If you already have a timesharing plan or custody arrangement in place, but believe it could be more equal, it is possible to get your custody and support ordered modified—especially if it was arranged under the old Florida law. Our attorneys can tell how likely it is to get your judgment modified. To read more about how child support orders can be modified, please read the following article: Child Support Attorney Explains Modification of Judgments in Child Support Cases

Understanding Florida Law Concerning Child Support—Attorney Explains

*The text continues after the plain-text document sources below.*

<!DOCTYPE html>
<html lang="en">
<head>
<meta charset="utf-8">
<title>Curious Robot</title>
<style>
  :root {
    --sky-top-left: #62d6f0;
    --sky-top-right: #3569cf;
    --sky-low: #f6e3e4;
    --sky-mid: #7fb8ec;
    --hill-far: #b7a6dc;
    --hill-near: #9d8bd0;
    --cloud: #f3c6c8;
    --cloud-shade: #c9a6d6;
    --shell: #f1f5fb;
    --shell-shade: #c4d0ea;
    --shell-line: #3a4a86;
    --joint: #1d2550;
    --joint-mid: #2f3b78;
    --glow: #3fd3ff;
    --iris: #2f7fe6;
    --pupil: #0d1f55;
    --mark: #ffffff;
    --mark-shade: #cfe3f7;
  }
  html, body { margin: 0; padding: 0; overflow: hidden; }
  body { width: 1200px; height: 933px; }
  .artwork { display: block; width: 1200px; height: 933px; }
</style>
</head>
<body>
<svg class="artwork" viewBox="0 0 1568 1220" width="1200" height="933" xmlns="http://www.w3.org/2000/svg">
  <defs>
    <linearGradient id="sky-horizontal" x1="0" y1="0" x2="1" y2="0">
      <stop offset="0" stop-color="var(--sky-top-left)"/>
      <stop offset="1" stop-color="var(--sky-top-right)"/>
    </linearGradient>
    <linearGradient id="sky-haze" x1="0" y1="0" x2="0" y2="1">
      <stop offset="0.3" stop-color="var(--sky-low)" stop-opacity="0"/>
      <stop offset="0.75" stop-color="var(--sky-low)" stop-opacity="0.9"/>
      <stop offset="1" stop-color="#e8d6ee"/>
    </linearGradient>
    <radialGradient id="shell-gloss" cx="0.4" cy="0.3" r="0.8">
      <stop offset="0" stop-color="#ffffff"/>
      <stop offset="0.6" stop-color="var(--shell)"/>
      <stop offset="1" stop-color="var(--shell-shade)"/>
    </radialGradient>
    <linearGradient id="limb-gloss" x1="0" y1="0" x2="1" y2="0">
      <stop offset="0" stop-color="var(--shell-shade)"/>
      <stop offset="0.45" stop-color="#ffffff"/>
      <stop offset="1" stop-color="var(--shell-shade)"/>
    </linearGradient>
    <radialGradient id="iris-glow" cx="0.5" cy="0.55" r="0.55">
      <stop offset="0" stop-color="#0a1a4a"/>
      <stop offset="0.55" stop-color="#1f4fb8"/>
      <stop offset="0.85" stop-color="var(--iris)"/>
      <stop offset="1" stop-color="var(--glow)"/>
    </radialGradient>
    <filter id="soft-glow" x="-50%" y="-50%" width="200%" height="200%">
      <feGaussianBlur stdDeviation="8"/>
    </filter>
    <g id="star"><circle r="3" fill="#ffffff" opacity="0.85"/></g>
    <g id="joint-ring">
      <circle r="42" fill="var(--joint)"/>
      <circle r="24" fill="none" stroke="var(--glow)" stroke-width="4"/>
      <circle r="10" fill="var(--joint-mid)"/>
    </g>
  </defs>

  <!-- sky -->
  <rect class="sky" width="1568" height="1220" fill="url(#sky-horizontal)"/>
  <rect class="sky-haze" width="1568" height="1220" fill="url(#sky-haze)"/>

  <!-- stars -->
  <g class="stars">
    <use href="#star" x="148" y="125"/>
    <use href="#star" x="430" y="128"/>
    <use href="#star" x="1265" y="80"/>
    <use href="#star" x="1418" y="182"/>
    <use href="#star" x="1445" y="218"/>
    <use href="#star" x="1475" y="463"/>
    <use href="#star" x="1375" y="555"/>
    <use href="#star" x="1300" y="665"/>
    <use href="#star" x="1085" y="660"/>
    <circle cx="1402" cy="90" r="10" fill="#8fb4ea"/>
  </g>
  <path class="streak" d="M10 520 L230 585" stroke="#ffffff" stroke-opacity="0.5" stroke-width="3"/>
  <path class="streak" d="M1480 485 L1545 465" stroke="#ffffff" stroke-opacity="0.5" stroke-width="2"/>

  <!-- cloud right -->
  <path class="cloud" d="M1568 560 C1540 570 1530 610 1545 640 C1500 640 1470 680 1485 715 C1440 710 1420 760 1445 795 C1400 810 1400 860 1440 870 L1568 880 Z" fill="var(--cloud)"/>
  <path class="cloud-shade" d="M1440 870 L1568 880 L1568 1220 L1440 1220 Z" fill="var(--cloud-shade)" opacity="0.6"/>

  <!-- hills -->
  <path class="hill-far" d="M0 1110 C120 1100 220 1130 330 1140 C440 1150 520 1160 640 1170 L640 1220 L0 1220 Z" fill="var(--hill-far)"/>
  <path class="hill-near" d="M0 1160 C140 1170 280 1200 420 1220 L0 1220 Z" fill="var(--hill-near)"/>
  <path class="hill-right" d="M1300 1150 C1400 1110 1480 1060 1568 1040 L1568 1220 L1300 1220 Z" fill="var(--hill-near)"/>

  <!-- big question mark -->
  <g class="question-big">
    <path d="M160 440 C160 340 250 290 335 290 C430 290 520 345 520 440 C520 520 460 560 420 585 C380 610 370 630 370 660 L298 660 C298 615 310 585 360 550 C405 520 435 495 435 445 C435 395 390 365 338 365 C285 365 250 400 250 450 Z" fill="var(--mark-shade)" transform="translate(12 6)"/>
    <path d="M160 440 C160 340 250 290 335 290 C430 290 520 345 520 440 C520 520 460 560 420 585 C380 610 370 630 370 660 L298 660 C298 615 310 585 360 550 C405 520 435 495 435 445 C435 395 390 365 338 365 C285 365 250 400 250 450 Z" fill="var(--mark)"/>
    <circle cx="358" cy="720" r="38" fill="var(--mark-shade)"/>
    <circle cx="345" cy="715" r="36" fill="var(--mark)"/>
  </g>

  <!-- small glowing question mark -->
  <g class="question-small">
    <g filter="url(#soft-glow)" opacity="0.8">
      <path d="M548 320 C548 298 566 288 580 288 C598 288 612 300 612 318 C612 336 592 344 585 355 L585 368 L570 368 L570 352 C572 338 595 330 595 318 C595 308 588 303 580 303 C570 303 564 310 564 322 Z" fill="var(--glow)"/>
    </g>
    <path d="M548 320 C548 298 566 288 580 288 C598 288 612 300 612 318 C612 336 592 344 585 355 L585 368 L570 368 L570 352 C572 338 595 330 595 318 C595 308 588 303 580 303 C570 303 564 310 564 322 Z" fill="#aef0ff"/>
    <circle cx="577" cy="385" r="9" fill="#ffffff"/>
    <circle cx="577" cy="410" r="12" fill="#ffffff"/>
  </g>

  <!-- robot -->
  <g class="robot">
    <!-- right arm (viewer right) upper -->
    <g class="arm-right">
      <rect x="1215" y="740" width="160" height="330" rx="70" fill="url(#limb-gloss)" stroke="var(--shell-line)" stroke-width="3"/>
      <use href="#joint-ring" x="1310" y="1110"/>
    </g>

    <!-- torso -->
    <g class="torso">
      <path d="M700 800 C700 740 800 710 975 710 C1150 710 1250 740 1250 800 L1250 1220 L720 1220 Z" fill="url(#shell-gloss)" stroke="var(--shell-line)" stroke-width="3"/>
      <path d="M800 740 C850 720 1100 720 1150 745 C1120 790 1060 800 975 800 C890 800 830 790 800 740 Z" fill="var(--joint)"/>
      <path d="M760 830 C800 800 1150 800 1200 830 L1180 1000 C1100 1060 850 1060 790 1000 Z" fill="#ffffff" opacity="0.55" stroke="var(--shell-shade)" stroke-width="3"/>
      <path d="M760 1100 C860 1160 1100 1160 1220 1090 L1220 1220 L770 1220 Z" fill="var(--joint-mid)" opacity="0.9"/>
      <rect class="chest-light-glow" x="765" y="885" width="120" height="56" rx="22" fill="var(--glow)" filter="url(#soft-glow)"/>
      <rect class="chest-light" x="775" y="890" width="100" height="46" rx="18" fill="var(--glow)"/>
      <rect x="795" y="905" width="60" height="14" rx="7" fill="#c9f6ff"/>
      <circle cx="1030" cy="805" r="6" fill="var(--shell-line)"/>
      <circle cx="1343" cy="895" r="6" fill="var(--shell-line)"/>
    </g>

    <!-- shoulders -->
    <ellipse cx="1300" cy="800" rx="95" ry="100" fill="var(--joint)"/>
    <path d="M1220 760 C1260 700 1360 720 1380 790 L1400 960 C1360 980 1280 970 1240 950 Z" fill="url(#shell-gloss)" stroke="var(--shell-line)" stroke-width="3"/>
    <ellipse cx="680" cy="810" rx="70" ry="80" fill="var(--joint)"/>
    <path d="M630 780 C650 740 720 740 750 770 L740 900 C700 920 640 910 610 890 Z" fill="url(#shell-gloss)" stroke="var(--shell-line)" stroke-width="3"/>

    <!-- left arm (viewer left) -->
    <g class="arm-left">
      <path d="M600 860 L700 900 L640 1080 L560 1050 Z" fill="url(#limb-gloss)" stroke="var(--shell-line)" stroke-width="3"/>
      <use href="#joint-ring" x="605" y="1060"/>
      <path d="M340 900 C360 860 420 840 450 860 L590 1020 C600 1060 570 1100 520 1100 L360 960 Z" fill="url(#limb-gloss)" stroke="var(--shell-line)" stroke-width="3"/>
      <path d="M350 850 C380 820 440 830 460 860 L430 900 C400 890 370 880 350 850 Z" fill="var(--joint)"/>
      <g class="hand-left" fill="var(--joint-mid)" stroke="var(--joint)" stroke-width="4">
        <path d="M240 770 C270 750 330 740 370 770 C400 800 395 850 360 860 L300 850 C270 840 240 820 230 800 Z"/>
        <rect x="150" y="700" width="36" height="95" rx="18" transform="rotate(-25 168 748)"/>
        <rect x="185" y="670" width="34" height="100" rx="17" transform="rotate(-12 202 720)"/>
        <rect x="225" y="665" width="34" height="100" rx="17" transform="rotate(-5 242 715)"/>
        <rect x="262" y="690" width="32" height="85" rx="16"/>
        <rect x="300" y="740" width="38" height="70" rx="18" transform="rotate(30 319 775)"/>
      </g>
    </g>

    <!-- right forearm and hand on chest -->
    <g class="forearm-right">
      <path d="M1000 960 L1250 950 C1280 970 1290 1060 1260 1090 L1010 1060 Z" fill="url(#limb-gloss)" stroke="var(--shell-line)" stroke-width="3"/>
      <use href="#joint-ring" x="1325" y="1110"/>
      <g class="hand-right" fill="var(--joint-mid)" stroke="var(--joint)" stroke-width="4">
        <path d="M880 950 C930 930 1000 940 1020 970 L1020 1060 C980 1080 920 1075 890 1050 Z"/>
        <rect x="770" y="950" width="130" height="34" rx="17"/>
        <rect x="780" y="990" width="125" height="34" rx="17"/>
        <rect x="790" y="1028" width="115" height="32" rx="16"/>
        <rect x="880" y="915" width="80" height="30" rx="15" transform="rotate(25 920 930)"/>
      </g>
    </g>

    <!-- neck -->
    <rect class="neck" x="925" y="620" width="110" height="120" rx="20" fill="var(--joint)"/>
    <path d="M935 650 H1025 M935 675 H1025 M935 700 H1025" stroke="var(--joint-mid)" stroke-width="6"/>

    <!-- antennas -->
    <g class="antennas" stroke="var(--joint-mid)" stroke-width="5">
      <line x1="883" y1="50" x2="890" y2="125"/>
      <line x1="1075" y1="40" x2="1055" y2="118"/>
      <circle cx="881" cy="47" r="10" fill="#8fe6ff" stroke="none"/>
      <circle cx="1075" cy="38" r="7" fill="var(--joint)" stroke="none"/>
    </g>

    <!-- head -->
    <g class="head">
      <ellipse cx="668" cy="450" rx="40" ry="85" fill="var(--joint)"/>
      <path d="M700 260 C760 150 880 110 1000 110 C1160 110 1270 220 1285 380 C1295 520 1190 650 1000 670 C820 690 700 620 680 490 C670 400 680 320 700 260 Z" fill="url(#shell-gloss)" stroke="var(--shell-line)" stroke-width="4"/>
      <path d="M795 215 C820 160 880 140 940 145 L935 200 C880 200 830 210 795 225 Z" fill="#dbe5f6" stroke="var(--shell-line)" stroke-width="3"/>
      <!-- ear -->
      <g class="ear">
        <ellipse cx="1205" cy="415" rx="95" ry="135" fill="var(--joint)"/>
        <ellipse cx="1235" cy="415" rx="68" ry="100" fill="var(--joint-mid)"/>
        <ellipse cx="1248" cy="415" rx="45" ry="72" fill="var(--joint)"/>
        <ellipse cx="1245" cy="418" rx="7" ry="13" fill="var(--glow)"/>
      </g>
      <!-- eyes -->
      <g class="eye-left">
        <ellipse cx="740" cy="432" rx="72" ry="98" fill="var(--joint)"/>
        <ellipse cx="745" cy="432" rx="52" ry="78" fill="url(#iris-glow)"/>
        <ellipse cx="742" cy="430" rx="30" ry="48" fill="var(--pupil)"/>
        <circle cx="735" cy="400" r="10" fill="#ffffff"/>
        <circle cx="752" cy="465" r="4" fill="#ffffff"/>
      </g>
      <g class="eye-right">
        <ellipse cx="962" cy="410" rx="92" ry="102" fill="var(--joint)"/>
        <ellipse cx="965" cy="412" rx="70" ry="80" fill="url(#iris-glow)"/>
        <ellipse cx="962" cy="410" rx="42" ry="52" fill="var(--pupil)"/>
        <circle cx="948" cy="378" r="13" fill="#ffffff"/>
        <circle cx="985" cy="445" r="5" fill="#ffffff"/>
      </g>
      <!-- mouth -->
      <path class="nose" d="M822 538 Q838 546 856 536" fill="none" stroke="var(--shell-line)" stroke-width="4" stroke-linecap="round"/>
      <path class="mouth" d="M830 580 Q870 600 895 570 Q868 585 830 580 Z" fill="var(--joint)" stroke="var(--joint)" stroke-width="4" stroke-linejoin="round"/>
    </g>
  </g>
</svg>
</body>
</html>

Florida law gives children the right to be supported by both parents and thereby obligates both parents to provide support. That support is supplied through spending time with the child and mutual contribution to the child’s expenses. If circumstances don’t allow both parents to spend the same amount of time with the child, or the court finds reason to restrict one parent’s accessibility to the child, the parent spending less time with the child is, in most circumstances, ordered to pay child support. An attorney with experience in protecting father’s rights and child support laws can help you keep those payments to a minimum.

Enforcement of Child Support Payments

Formulas for determining child support payments are provided in Florida law and an attorney can help you estimate how much your payments are likely to be. The formula is based on each parent’s gross income and allowable expenses balanced against the number of overnight stays the child has with each parent. The calculations favor the paying parent much more when he has the child for 20% or more of the nights each year. Contact our child support attorneys for an estimate of your payments.

Support Payments and Visitation are Independent

If one parent withholds child support payments, the other parent cannot prevent the paying parent to from spending time with the child. Likewise, if one parent prevents or inhibits visitation, the other parent cannot withhold child support. Both actions are illegal and can be punished through contempt of court or, in some cases, jail time.

Child support may include more than cash

A parent ordered to pay child support may also be required to maintain life insurance or other security to ensure the child receives support should something catastrophic happen to the paying parent. Payment for the child’s health insurance, uncovered medical, dental and prescription expenses may also be required. Support orders may also specify when support may be increased or decreased, who claims the child’s dependency for tax purposes and other considerations needing clarity. Your child support attorney can help you identify matters that need to be included.

Talk with a Leading Men’s Rights and Child Support Attorney Absolutely Free

If you would like to talk about your rights concerning child support, Mr. Irwin will talk with you for free. A father’s rights to child support are the same as a mother’s. Find out how to protect your rights. You can arrange for a free phone consultation on our Free Consults page. Or Call us toll-free today at 866-995-0166.

Understand your case even better:

You can find more information on divorce, custody and support issues on our Free Resources page. The links below will take you to articles on topics related to child support